INFORMATION SUPPLIED —
────────

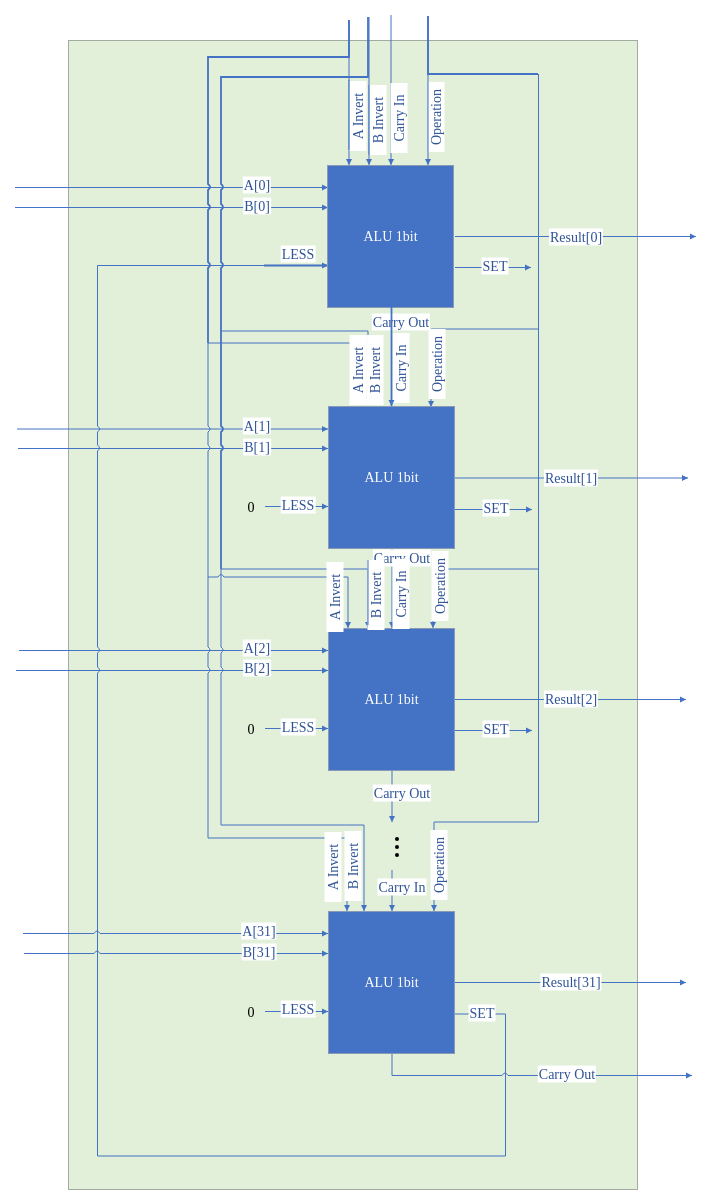
<!DOCTYPE html>
<html lang="en">
<head>
<meta charset="utf-8">
<title>32-bit ALU built from 1-bit ALUs</title>
<style>
:root { --wire: #4472c4; --block: #4472c4; --block-edge: #8a99b5; --panel: #e2efd9; --panel-edge: #a3aaa0; --label: #2f5496; --paper: #fff; }
* { box-sizing: border-box; }
html, body { margin: 0; overflow: hidden; }
.diagram { position: relative; width: 713px; height: 1200px; overflow: hidden; background: var(--paper); font: 14px/17px "Liberation Serif", "Times New Roman", serif; color: var(--label); }
.panel { position: absolute; left: 68px; top: 40px; width: 570px; height: 1150px; background: var(--panel); border: 1px solid var(--panel-edge); }
.wires { position: absolute; left: 0; top: 0; fill: none; stroke: var(--wire); stroke-width: 1; }
.bus { stroke-width: 1.8; }
.arrow { marker-end: url(#head); }
.alu { position: absolute; left: 328px; width: 127px; height: 143px; display: flex; align-items: center; justify-content: center; background: var(--block); border: 1px solid var(--block-edge); color: var(--paper); }
.label { position: absolute; left: var(--x); top: var(--y); transform: translate(-50%, -50%); padding: 0 1px; background: var(--paper); white-space: nowrap; }
.control { width: 70px; text-align: center; transform: translate(-50%, -50%) rotate(-90deg); }
.zero { background: none; color: #000; }
</style>
</head>
<body>
<main class="diagram">
  <div class="panel"></div>

  <svg class="wires" width="713" height="1200" viewBox="0 0 713 1200" aria-hidden="true">
    <defs>
      <marker id="head" markerUnits="userSpaceOnUse" markerWidth="7" markerHeight="8" refX="6" refY="4" orient="auto">
        <path d="M0 1L6 4L0 7Z" fill="#4472c4" stroke="none"/>
      </marker>
    </defs>
    <g class="a-invert">
      <path class="arrow" d="M349 20V165"/>
      <path class="bus" d="M349 20V57H208V184q4 3 0 6V204q4 3 0 6V262q4 3 0 6V343"/>
      <path d="M208 343H351V405M208 343V426q4 3 0 6V445q4 3 0 6V577"/>
      <path class="arrow" d="M208 577H218q3 -5 6 0H348V628"/>
      <path class="arrow" d="M208 577V647q4 3 0 6V667q4 3 0 6V838H347V911"/>
    </g>
    <g class="b-invert">
      <path class="arrow" d="M369 17V165"/>
      <path class="bus" d="M368 17V77H221V184q4 3 0 6V204q4 3 0 6V262q4 3 0 6V331"/>
      <path d="M221 331H368V340"/>
      <path class="bus" d="M221 331V426q4 3 0 6V445q4 3 0 6V569"/>
      <path class="arrow" d="M221 569H368V628"/>
      <path class="arrow" d="M221 569V647q4 3 0 6V667q4 3 0 6V825H364V911"/>
    </g>
    <g class="operation">
      <path class="arrow" d="M428 16V165"/>
      <path class="bus" d="M428 16V74H538"/>
      <path d="M538.5 74V822"/>
      <path class="arrow" d="M538 329H431V407"/>
      <path class="arrow" d="M538 569H433V628"/>
      <path class="arrow" d="M538 822H434V911"/>
    </g>
    <g class="carry">
      <path class="arrow" d="M391 15V165"/>
      <path class="arrow" d="M392 549V628"/>
      <path class="arrow" d="M392 770V822"/>
      <path class="arrow" d="M392 870V911"/>
      <path class="arrow" d="M392 1053V1075.500H502q3 -5 6 0H692"/>
    </g>
    <g class="operands">
      <path class="arrow" d="M15 187.500H328"/>
      <path class="arrow" d="M15 207.500H328"/>
      <path class="arrow" d="M17 429H328"/>
      <path class="arrow" d="M18 448.500H328"/>
      <path class="arrow" d="M19 650.500H328"/>
      <path class="arrow" d="M16 670.500H328"/>
      <path class="arrow" d="M23 933.500H94q3 -5 6 0H328"/>
      <path class="arrow" d="M24 953.500H94q3 -5 6 0H328"/>
    </g>
    <g class="less">
      <path class="bus arrow" d="M264 265.500H328"/>
      <path class="arrow" d="M265 506.500H328"/>
      <path class="arrow" d="M265 728.500H328"/>
      <path class="arrow" d="M265 1011.500H328"/>
    </g>
    <g class="results">
      <path class="arrow" d="M455 236.500H696"/>
      <path class="arrow" d="M455 478H688"/>
      <path class="arrow" d="M455 699.500H686"/>
      <path class="arrow" d="M455 982.500H686"/>
    </g>
    <g class="set">
      <path class="arrow" d="M455 267.500H531"/>
      <path class="arrow" d="M455 509.500H532"/>
      <path class="arrow" d="M455 730.500H532"/>
      <path d="M455 1014H505.500V1156H97.500V673q4 -3 0 -6V653q4 -3 0 -6V451q4 -3 0 -6V432q4 -3 0 -6V265.500H264"/>
    </g>
  </svg>

  <section class="stage-0">
    <div class="alu" style="top:165px;left:327px">ALU 1bit</div>
    <span class="label control" style="--x:358px;--y:116px">A Invert</span>
    <span class="label control" style="--x:378px;--y:120px">B Invert</span>
    <span class="label control" style="--x:399px;--y:118px">Carry In</span>
    <span class="label control" style="--x:436px;--y:117px">Operation</span>
    <span class="label" style="--x:257px;--y:185px">A[0]</span>
    <span class="label" style="--x:257px;--y:206px">B[0]</span>
    <span class="label" style="--x:298px;--y:254px">LESS</span>
    <span class="label" style="--x:576px;--y:237px">Result[0]</span>
    <span class="label" style="--x:495px;--y:266px">SET</span>
    <span class="label" style="--x:401px;--y:322px">Carry Out</span>
  </section>

  <section class="stage-1">
    <div class="alu" style="top:406px">ALU 1bit</div>
    <span class="label control" style="--x:358px;--y:370px">A Invert</span>
    <span class="label control" style="--x:375px;--y:370px">B Invert</span>
    <span class="label control" style="--x:401px;--y:368px">Carry In</span>
    <span class="label control" style="--x:437px;--y:364px">Operation</span>
    <span class="label" style="--x:257px;--y:426px">A[1]</span>
    <span class="label" style="--x:257px;--y:447px">B[1]</span>
    <span class="label zero" style="--x:251px;--y:507px">0</span>
    <span class="label" style="--x:298px;--y:505px">LESS</span>
    <span class="label" style="--x:571px;--y:478px">Result[1]</span>
    <span class="label" style="--x:496px;--y:508px">SET</span>
    <span class="label" style="--x:402px;--y:558px">Carry Out</span>
  </section>

  <section class="stage-2">
    <div class="alu" style="top:628px">ALU 1bit</div>
    <span class="label control" style="--x:335px;--y:597px">A Invert</span>
    <span class="label control" style="--x:376px;--y:595px">B Invert</span>
    <span class="label control" style="--x:401px;--y:594px">Carry In</span>
    <span class="label control" style="--x:440px;--y:586px">Operation</span>
    <span class="label" style="--x:257px;--y:648px">A[2]</span>
    <span class="label" style="--x:257px;--y:668px">B[2]</span>
    <span class="label zero" style="--x:251px;--y:729px">0</span>
    <span class="label" style="--x:298px;--y:727px">LESS</span>
    <span class="label" style="--x:571px;--y:699px">Result[2]</span>
    <span class="label" style="--x:496px;--y:729px">SET</span>
    <span class="label" style="--x:402px;--y:793px">Carry Out</span>
  </section>

  <section class="stage-31">
    <div class="alu" style="top:911px">ALU 1bit</div>
    <span class="label control" style="--x:333px;--y:867px">A Invert</span>
    <span class="label control" style="--x:353px;--y:866px">B Invert</span>
    <span class="label" style="--x:402px;--y:887px">Carry In</span>
    <span class="label control" style="--x:439px;--y:865px">Operation</span>
    <span class="label" style="--x:259px;--y:931px">A[31]</span>
    <span class="label" style="--x:259px;--y:952px">B[31]</span>
    <span class="label zero" style="--x:251px;--y:1012px">0</span>
    <span class="label" style="--x:298px;--y:1009px">LESS</span>
    <span class="label" style="--x:571px;--y:982px">Result[31]</span>
    <span class="label" style="--x:482px;--y:1013px">SET</span>
    <span class="label" style="--x:567px;--y:1074px">Carry Out</span>
  </section>

  <svg class="wires" width="713" height="1200" viewBox="0 0 713 1200" aria-hidden="true">
    <path class="bus arrow" d="M391.500 307V406"/>
    <path d="M349 80V150M369 85V155M428 82V152M368 560V625"/>
    <g class="ellipsis" fill="#000" stroke="none">
      <circle cx="397" cy="839" r="2"/>
      <circle cx="397" cy="847" r="2"/>
      <circle cx="397" cy="855" r="2"/>
    </g>
  </svg>
</main>
</body>
</html>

────────

TASK TO CARRY OUT — Go line by line through the data and copy any that contain "stage".

WRITTEN SOLUTION —
  <section class="stage-0">
  <section class="stage-1">
  <section class="stage-2">
  <section class="stage-31">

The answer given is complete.